"In our view that's a misleading statement," Rothken said. "MegaUpload was served with a criminal search warrant for alleged third-party user conduct and was advised not to interfere with that criminal investigation or with the files -- as such disclosure, would jeopardize the ongoing investigation. To ask MegaUpload to cooperate and then use that cooperation against them, to us seems to be both unfair and misleading."
U.S. District Judge Liam O'Grady unsealed the documents at the request of Kyle Goodwin, a MegaUpload user who said he wants his personal videotapes of high school football games returned.
For my Students: Something to do before the e-Dog eats your homework...
How else can I say this? Actually, there is no other way more straightforward than this: you need to backup now.
Here are six reasons why you might be putting off creating a backup of your computer:
For my Students, some of whom can read!
eBook popularity has been skyrocketing in the past few years and it doesn’t look like it will slow down anytime soon. First the Kindle, then the Nook, then smartphone apps like Aldiko and Mantano–there are so many ways to read eBooks now. If your eBook format of choice is .EPUB, then here’s some good news – you can read them straight from your browser now.
EPubReader is a Firefox addon that loads .EPUB files and presents them for viewing. It may not look like the prettiest addon out there, but it sure makes the whole reading experience easy and enjoyable.
The bits I find interesting...
… The BBC reports that students in Denmark will be able to access the Internet when they sit their final school exams. They’ll be able to access any website they want, but just not communicate with others. [Contrast this with some of my fellow adjuncts who refuse to allow students the use of WolframAlpha. Bob]
… The digital music education platform Chromatik officially launched this week with an iPad and a Web-based application that stores digital sheet music, as well as helps you learn, practice, share, collaborate, and record music — with friends, band-mates and teachers alike. The app has been in private beta up ’til now, but with some fairly high profile early testers, including American Idol.

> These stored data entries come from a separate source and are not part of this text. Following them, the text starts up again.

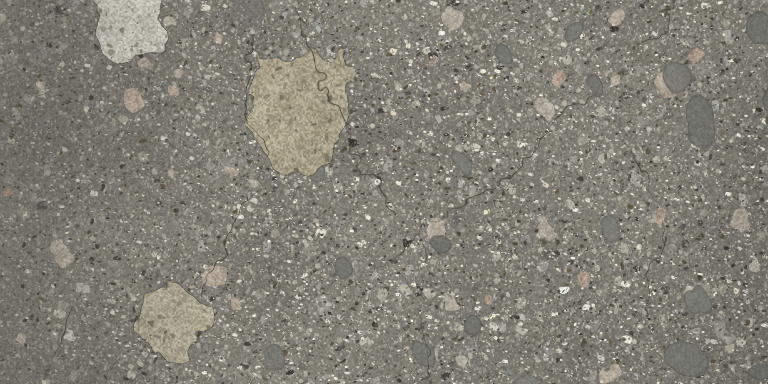
A Shadertoy shader for this texture:

```glsl
// Weathered concrete: fine gravel, smooth pebbles, pale broken stones and hairline cracks.

// Integer hash: three values in 0..1 per cell and seed
vec3 hash(vec2 cell, float seed) {
    uvec3 v = uvec3(ivec3(vec3(cell, seed))) * 1664525u + 1013904223u;
    v.x += v.y * v.z; v.y += v.z * v.x; v.z += v.x * v.y;
    v ^= v >> 16u;
    v.x += v.y * v.z; v.y += v.z * v.x; v.z += v.x * v.y;
    return vec3(v >> 8u) / 16777216.0;
}

float noise(vec2 p) {
    vec2 i = floor(p), f = fract(p);
    f = f * f * (3.0 - 2.0 * f);
    return mix(mix(hash(i, 1.0).x, hash(i + vec2(1, 0), 1.0).x, f.x),
               mix(hash(i + vec2(0, 1), 1.0).x, hash(i + vec2(1, 1), 1.0).x, f.x), f.y);
}

float fbm(vec2 p) {
    return 0.55 * noise(p) + 0.3 * noise(p * 2.1 + 7.3) + 0.15 * noise(p * 4.3 + 2.9);
}

// Rounded-to-boxy outline, rotated and stretched
float stoneDist(vec2 q, float radius, float angle, float stretch, float boxy) {
    float c = cos(angle), s = sin(angle);
    q = mat2(c, -s, s, c) * q / vec2(stretch, 1.0 / stretch);
    return mix(length(q), max(abs(q.x), abs(q.y)), boxy) - radius;
}

// Scattered stones: x = distance to the nearest edge, yzw = its random values
vec4 scatter(vec2 p, float freq, float share, vec2 radii, float boxy, float seed) {
    vec2 base = floor(p * freq);
    vec4 best = vec4(1.0);
    for (int k = 0; k < 9; k++) {
        vec2 cell = base + vec2(k % 3 - 1, k / 3 - 1);
        vec3 place = hash(cell, seed), look = hash(cell, seed + 50.0);
        if (place.z > share) continue;
        float radius = mix(radii.x, radii.y, look.z * look.z) / freq;
        float d = stoneDist(p - (cell + place.xy) / freq, radius, look.x * 6.28, 1.0 + 0.35 * look.y, boxy);
        if (d < best.x) best = vec4(d, look.yxz);
    }
    return best;
}

float cover(float d, float soft) { return 1.0 - smoothstep(-soft, soft, d); }

float segment(vec2 p, vec2 a, vec2 b) {
    vec2 ab = b - a;
    return length(p - a - ab * clamp(dot(p - a, ab) / dot(ab, ab), 0.0, 1.0));
}

// Gravel colour from a brightness and a random tint
vec3 mineral(float tone, float tint) {
    return tone * mix(vec3(1.03, 0.99, 0.89), vec3(0.99, 1.0, 0.97), tint);
}

void mainImage(out vec4 fragColor, in vec2 fragCoord) {
    vec2 p = fragCoord / iResolution.y;
    float soft = 0.7 / iResolution.y;
    vec2 wobble = vec2(fbm(p * 11.0), fbm(p * 11.0 + 31.0)) - 0.5;
    vec2 jag = vec2(noise(p * 60.0), noise(p * 60.0 + 17.0)) - 0.5;
    float grit = noise(p * 230.0) - 0.5;

    // Cement paste, smoother and darker towards the left
    float patches = fbm(p * 3.0);
    float exposed = smoothstep(-0.3, 0.8, p.x + 0.5 * (patches - 0.5));
    vec3 col = mineral(0.47 + 0.1 * (patches - 0.5) + 0.1 * grit, 0.4);

    // Gravel from coarse to fine
    for (int i = 0; i < 4; i++) {
        float n = float(i);
        float freq = 19.0 * pow(1.95, n);
        vec4 g = scatter(p + jag * 0.006, freq, 0.1 + 0.2 * n, vec2(0.16, 0.5), 0.5, 3.0 + n);
        float tone = mix(0.36, 0.74, g.z) + 0.2 * smoothstep(0.87, 1.0, g.z) - 0.14 * smoothstep(0.12, 0.0, g.z);
        float strength = mix(0.4, 0.95, exposed) * (i == 0 ? 0.6 : 1.0);
        col = mix(col, mineral(tone + 0.1 * grit, g.y), strength * cover(g.x, soft));
    }

    // Dark and rusty pits
    vec4 pit = scatter(p + jag * 0.01, 34.0, 0.3, vec2(0.06, 0.2), 0.3, 11.0);
    col = mix(col, mix(vec3(0.2, 0.19, 0.17), vec3(0.36, 0.31, 0.2), pit.y), 0.75 * cover(pit.x, soft));

    // Small pale and pinkish stones
    vec4 chip = scatter(p + wobble * 0.03 + jag * 0.01, 9.0, 0.22, vec2(0.09, 0.3), 0.4, 17.0);
    vec3 chipColor = mix(vec3(0.68, 0.59, 0.53), vec3(0.71, 0.69, 0.63), chip.z);
    col = mix(col, chipColor + 0.18 * grit + 0.1 * jag.x, 0.8 * cover(chip.x, soft));

    // Smooth grey pebbles with a darker rim
    vec4 pebble = scatter(p + wobble * 0.035, 5.0, 0.4, vec2(0.11, 0.27), 0.0, 23.0);
    float pebbleMask = cover(pebble.x, soft) * smoothstep(0.55, 0.75, p.x);
    vec3 pebbleColor = mineral(0.43 + 0.05 * pebble.z + 0.07 * grit, 0.8);
    pebbleColor *= 1.0 - 0.15 * smoothstep(-0.008, 0.0, pebble.x);
    col = mix(col, pebbleColor, 0.92 * pebbleMask);

    // Three large pale stones, pitted and outlined
    vec4 speck = scatter(p + jag * 0.012, 48.0, 0.5, vec2(0.08, 0.35), 0.3, 31.0);
    for (int i = 0; i < 3; i++) {
        float n = float(i);
        vec2 center = vec2(0.34 + n * (0.83 - 0.39 * n), 0.94 - n * (0.035 + 0.175 * n));
        float radius = 0.08 + n * (0.1 - 0.048 * n);
        float d = stoneDist(p - center + wobble * 0.11 + jag * 0.008, radius, 1.9 - 0.4 * n, 1.1, 0.6);
        vec3 face = mix(vec3(0.74, 0.73, 0.69), vec3(0.64, 0.61, 0.52), min(n, 1.0) - 0.2 * max(n - 1.0, 0.0));
        face += 0.2 * grit + 0.12 * (fbm(p * 24.0) - 0.5);
        face = mix(face, mix(vec3(0.37, 0.35, 0.29), vec3(0.56, 0.54, 0.48), speck.z), 0.75 * cover(speck.x, soft));
        col *= 1.0 - 0.35 * cover(abs(d) - 0.002, 2.0 * soft);
        col = mix(col, face, cover(d, soft));
    }

    // Hairline cracks
    vec2 q = p + wobble * 0.07 + jag * 0.012;
    float crack = min(segment(q, vec2(0.66, 0.9), vec2(0.64, 0.7)), segment(q, vec2(0.64, 0.7), vec2(0.7, 0.61)));
    crack = min(crack, min(segment(q, vec2(0.7, 0.61), vec2(0.53, 0.24)), segment(q, vec2(0.77, 0.98), vec2(0.92, 0.6))));
    crack = min(crack, min(segment(q, vec2(0.92, 0.6), vec2(1.03, 0.43)), segment(q, vec2(1.8, 1.0), vec2(1.28, 0.52))));
    crack = min(crack, min(segment(q, vec2(1.28, 0.52), vec2(0.91, 0.26)), segment(q, vec2(1.61, 0.68), vec2(1.72, 0.46))));
    crack = min(crack, min(segment(q, vec2(1.72, 0.46), vec2(1.68, 0.16)), segment(q, vec2(1.1, 0.35), vec2(1.12, 0.0))));
    crack = min(crack, segment(q, vec2(0.2, 0.2), vec2(0.1, 0.0)));
    float depth = smoothstep(0.2, 0.6, noise(p * 14.0 + 5.0));
    col = mix(col, vec3(0.22, 0.21, 0.18), mix(0.35, 0.85, depth) * cover(crack - 0.0014, 1.4 * soft));

    // Uneven light across the slab
    col *= mix(0.9, 1.03, smoothstep(0.0, 0.6, p.x)) * (1.0 - 0.06 * smoothstep(1.6, 2.0, p.x));
    fragColor = vec4(clamp(col, 0.0, 1.0), 1.0);
}
```
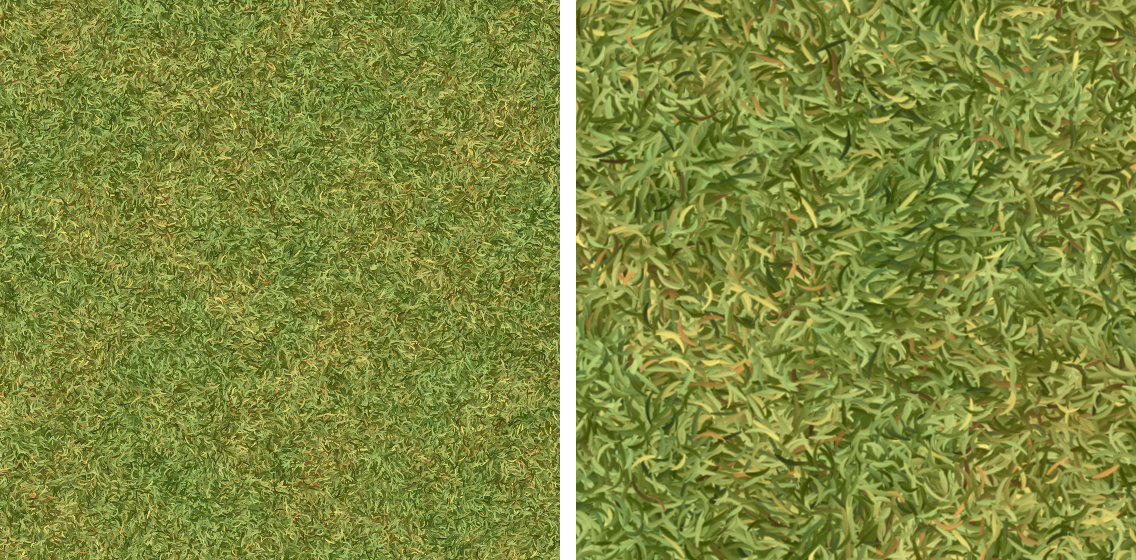
Left: the whole. Right: its middle third, enlarged.
Write a WebGL 2 fragment shader that draws this texture.

```glsl
#version 300 es
precision highp float;

uniform vec2 u_resolution;
out vec4 fragColor;

const int LAYERS = 9;
const float SOFTNESS = 0.0009;
const vec3 SHADE = vec3(0.33, 0.38, 0.09);
const vec3 SUNLIT = vec3(0.67, 0.72, 0.39);
const vec3 STRAW = vec3(0.72, 0.64, 0.31);
const vec3 RUST = vec3(0.58, 0.39, 0.18);
const vec3 COOL = vec3(0.41, 0.51, 0.27);

vec4 hash4(vec2 p) {
    vec4 q = fract(p.xyxy * vec4(0.1031, 0.1030, 0.0973, 0.1099));
    q += dot(q, q.wzxy + 33.33);
    return fract((q.xxyz + q.yzzw) * q.zywx);
}

// Smooth wandering field in about -1..1
float layeredSines(vec2 p) {
    vec2 w = p + 0.7 * sin(p.yx * 1.3 + vec2(1.7, 4.1));
    float broad = sin(w.x + 1.9 * sin(w.y * 0.6)) * sin(w.y * 1.1 + 0.8);
    float fine = sin(w.x * 2.3 - w.y * 1.4 + 2.0) * sin(w.y * 2.7 + w.x * 0.9);
    return 0.6 * broad + 0.4 * fine;
}

// Distance to the nearest scattered point
float cellular(vec2 p) {
    vec2 cell = floor(p);
    float nearest = 2.0;
    for (int y = -1; y <= 1; y++)
    for (int x = -1; x <= 1; x++) {
        vec2 c = cell + vec2(x, y);
        nearest = min(nearest, length(c + hash4(c + 71.0).xy - p));
    }
    return nearest;
}

// Bent, tapered blade: x = signed distance, y = side, z = position along it
vec3 blade(vec2 p, float angle, float halfLength, float halfWidth, float bend) {
    float c = cos(angle), s = sin(angle);
    vec2 q = vec2(c * p.x + s * p.y, c * p.y - s * p.x);
    float along = q.x / halfLength;
    q.y += bend * halfLength * (along * along - 0.4);
    float taper = halfWidth * (1.0 - 0.45 * min(along * along, 1.0));
    float d = length(vec2(max(abs(q.x) - halfLength, 0.0), q.y)) - taper;
    return vec3(d, q.y / halfWidth, along);
}

vec3 bladeColor(float tone, vec2 kind, float dryness) {
    vec3 color = mix(SHADE, SUNLIT, tone);
    float light = 0.62 + 0.68 * tone;
    float strawy = step(0.87 - 0.10 * dryness, kind.x);
    float rusty = step(0.965 - 0.035 * dryness, kind.y);
    float cool = step(kind.x, 0.20 - 0.10 * dryness);
    color = mix(color, STRAW * light, 0.55 * strawy);
    color = mix(color, COOL * light, 0.6 * cool);
    return mix(color, RUST * light, 0.7 * rusty);
}

// One scattered layer of blades painted over the colour below
vec3 paintLayer(vec3 below, vec2 uv, float layer, float dryness, float lift, float soft) {
    float density = 62.0 + 3.0 * layer;
    vec2 grid = uv * density + vec2(7.31, 3.77) * layer;
    vec2 cell = floor(grid);
    vec3 color = below;
    for (int y = -1; y <= 1; y++)
    for (int x = -1; x <= 1; x++) {
        vec2 c = cell + vec2(x, y);
        vec4 place = hash4(c + 131.0 * layer + 17.0);
        vec4 look = hash4(c.yx + 57.0 * layer + 311.0);
        vec2 offset = grid - c - place.xy;
        vec2 root = uv - offset / density;
        float angle = 3.0 * layeredSines(root * 19.0) + 2.2 * (place.z - 0.5);
        float halfLength = mix(0.40, 0.85, place.w);
        float halfWidth = mix(0.085, 0.135, look.x);
        vec3 b = blade(offset, angle, halfLength, halfWidth, look.y - 0.5);
        float cover = 1.0 - smoothstep(-soft, soft, b.x / density);
        float tone = mix(-0.24, 1.25, look.z) + lift;
        tone += 0.10 * b.z - 0.12 * b.y;
        vec3 paint = bladeColor(tone, vec2(look.w, fract(look.x * 37.0)), dryness);
        color = mix(color, paint, cover);
    }
    return color;
}

void main() {
    vec2 uv = gl_FragCoord.xy / u_resolution.y;
    float soft = max(SOFTNESS, 0.5 / u_resolution.y);

    // Dry and lush patches, with small darker tufts
    float dryness = layeredSines(uv * 13.0 + 2.0) + 0.5 * layeredSines(uv * 37.0);
    dryness = clamp(dryness * 1.2, -1.0, 1.0);
    float lift = 0.16 * (0.45 - cellular(uv * 16.0)) + 0.05 * layeredSines(uv * 24.0 + 9.0);

    // Shaded ground, then blades from bottom to top
    vec3 color = SHADE;
    for (int i = 0; i < LAYERS; i++) {
        color = paintLayer(color, uv, float(i), dryness, lift, soft);
    }

    color += dryness * vec3(0.030, 0.002, 0.004);
    fragColor = vec4(clamp(color, 0.0, 1.0), 1.0);
}
```
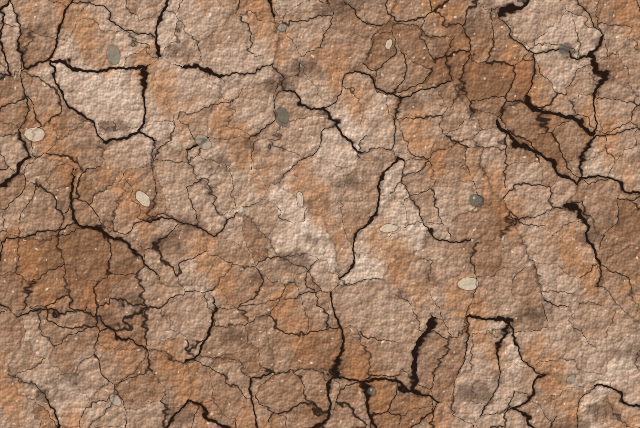
Write a Shadertoy shader that draws this texture.

```glsl
const vec3 RUST = vec3(0.54, 0.39, 0.285);
const vec3 DUST = vec3(0.81, 0.705, 0.62);
const vec3 OCHRE = vec3(0.70, 0.47, 0.30);
const vec3 DAMP = vec3(0.40, 0.31, 0.25);
const vec3 CRACK = vec3(0.15, 0.10, 0.075);
const vec3 CREAM = vec3(0.87, 0.79, 0.69);
const vec3 SLATE = vec3(0.46, 0.43, 0.38);

const float PLATE_SCALE = 6.2;      // plates per canvas height
const float SHARD_SCALE = 12.5;     // smaller pieces inside the plates
const float WIDE_CRACK = 0.0042;    // half widths, in canvas heights
const float THIN_CRACK = 0.0017;
const float RAGGEDNESS = 0.009;
const float GRIT_SCALE = 30.0;
const float RELIEF = 1.1;
const vec2 LIGHT_STEP = vec2(-0.0025, 0.0032);

vec2 hash2(vec2 p) {
    vec3 q = fract(p.xyx * vec3(0.1031, 0.1030, 0.0973));
    q += dot(q, q.yzx + 33.33);
    return fract((q.xx + q.yz) * q.zy);
}

// Layered, turned sines, each layer bent by the ones before
vec2 turbulence(vec2 p, float frequency) {
    const mat2 TURN = mat2(0.8, 0.6, -0.6, 0.8);
    vec2 sum = vec2(0.0);
    float amplitude = 1.0;
    for (int i = 0; i < 5; i++) {
        p = TURN * p + 0.37;
        sum += amplitude * sin(frequency * p.yx + sum + float(i));
        frequency *= 1.9;
        amplitude *= 0.55;
    }
    return sum;
}

// Rounded cellular bump, 1 at grain centres
float grain(vec2 p) {
    vec2 base = floor(p), f = p - base;
    float nearest = 8.0;
    for (int y = -1; y <= 1; y++)
    for (int x = -1; x <= 1; x++) {
        vec2 o = vec2(x, y);
        vec2 r = o + hash2(base + o) - f;
        nearest = min(nearest, dot(r, r));
    }
    return 1.0 - sqrt(nearest);
}

float gritHeight(vec2 p) {
    float height = 0.0, amplitude = 0.5, scale = GRIT_SCALE;
    for (int i = 0; i < 3; i++) {
        height += amplitude * grain(p * scale + 17.0 * float(i));
        scale *= 2.2;
        amplitude *= 0.62;
    }
    return height;
}

// Distance to the nearest crack wall; each cell border opens by its own amount
float crackDistance(vec2 p, float scale, float halfWidth, out vec2 plate) {
    vec2 q = p * scale, base = floor(q), f = q - base;
    vec2 nearest = vec2(0.0);
    float best = 8.0, gap = 8.0;
    plate = base;
    for (int y = -1; y <= 1; y++)
    for (int x = -1; x <= 1; x++) {
        vec2 cell = base + vec2(x, y);
        vec2 r = cell - base + hash2(cell) - f;
        if (dot(r, r) < best) {
            best = dot(r, r);
            nearest = r;
            plate = cell;
        }
    }
    for (int y = -2; y <= 2; y++)
    for (int x = -2; x <= 2; x++) {
        vec2 cell = plate + vec2(x, y);
        vec2 r = cell - base + hash2(cell) - f;
        vec2 across = r - nearest;
        if (dot(across, across) > 0.0001) {
            float edge = dot(0.5 * (nearest + r), normalize(across)) / scale;
            float opening = mix(-0.7, 1.0, hash2(plate + cell + 71.0).x);
            gap = min(gap, edge - halfWidth * opening);
        }
    }
    return gap;
}

// Scattered oval stones: signed distance and a random tint
vec2 stone(vec2 p, float scale, float density, float radius) {
    vec2 cell = floor(p * scale);
    vec2 shape = hash2(cell + 11.0), odds = hash2(cell + 43.0);
    vec2 r = fract(p * scale) - mix(vec2(0.3), vec2(0.7), hash2(cell + 5.0));
    float angle = 6.283 * shape.x;
    r = mat2(cos(angle), sin(angle), -sin(angle), cos(angle)) * r;
    r.y *= 1.2 + 0.7 * shape.y;
    float d = length(r) - radius * mix(0.4, 1.0, odds.y);
    return vec2(odds.x < density ? d / scale : 1.0, shape.y);
}

void mainImage(out vec4 fragColor, in vec2 fragCoord) {
    vec2 p = fragCoord / iResolution.y;
    float aa = 0.7 / iResolution.y;
    vec2 ragged = RAGGEDNESS * turbulence(p, 42.0);
    vec2 broad = turbulence(p + 3.1, 7.0);

    // Two generations of cracks
    vec2 plate, shard;
    float wide = crackDistance(p + ragged, PLATE_SCALE, WIDE_CRACK, plate);
    float thin = crackDistance(p + 1.2 * ragged + 5.3, SHARD_SCALE, THIN_CRACK, shard);
    wide += 0.0007 * broad.y;
    thin += 0.0007 * broad.x;

    // Soil tone and grit
    float height = gritHeight(p);
    float tone = 0.46 + 0.15 * broad.x + 0.5 * (height - 0.55);
    tone += 0.42 * (hash2(plate).y - 0.5) + 0.32 * (hash2(shard).y - 0.5);
    vec3 color = mix(RUST, DUST, clamp(tone, 0.0, 1.1));
    vec2 stain = turbulence(p + 8.7, 24.0);
    color = mix(color, OCHRE, 0.5 * smoothstep(0.2, 1.5, stain.x));
    color = mix(color, DAMP, 0.6 * smoothstep(1.0, 1.9, stain.y + 0.3 * broad.y));

    // Pebbles and pale specks
    vec2 pebble = stone(p + 0.3 * ragged, 5.0, 0.36, 0.13);
    vec2 speck = stone(p + 0.2 * ragged, 42.0, 0.24, 0.16);
    vec3 pebbleColor = mix(SLATE, CREAM, smoothstep(0.2, 0.6, pebble.y));
    float onPebble = smoothstep(aa, -aa, pebble.x);
    color *= mix(0.72, 1.0, smoothstep(0.0, 0.006, pebble.x));
    color = mix(color, pebbleColor, 0.85 * onPebble);
    color = mix(color, CREAM, 0.75 * smoothstep(aa, -aa, speck.x));

    // Side light on the grit
    float shade = height - gritHeight(p + LIGHT_STEP);
    color *= 1.0 + RELIEF * shade * (1.0 - 0.65 * onPebble);

    // Shaded rims, then the open cracks
    color *= mix(0.8, 1.0, smoothstep(0.0, 0.007, wide));
    color *= mix(0.87, 1.0, smoothstep(0.0, 0.004, thin));
    float open = max(smoothstep(aa, -aa, wide), 0.8 * smoothstep(aa, -aa, thin));
    color = mix(color, CRACK, open * (1.0 - 0.8 * onPebble));

    fragColor = vec4(clamp(color, 0.0, 1.0), 1.0);
}
```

… The Gates Foundation is giving $1.4 million to the research group Ithaka S+R to study the impact of MOOCs at public universities in Maryland. (The same research group published a study earlier this year about students’ learning statistics from automated software — so I bet this research prove to be a big win for robo-teachers.)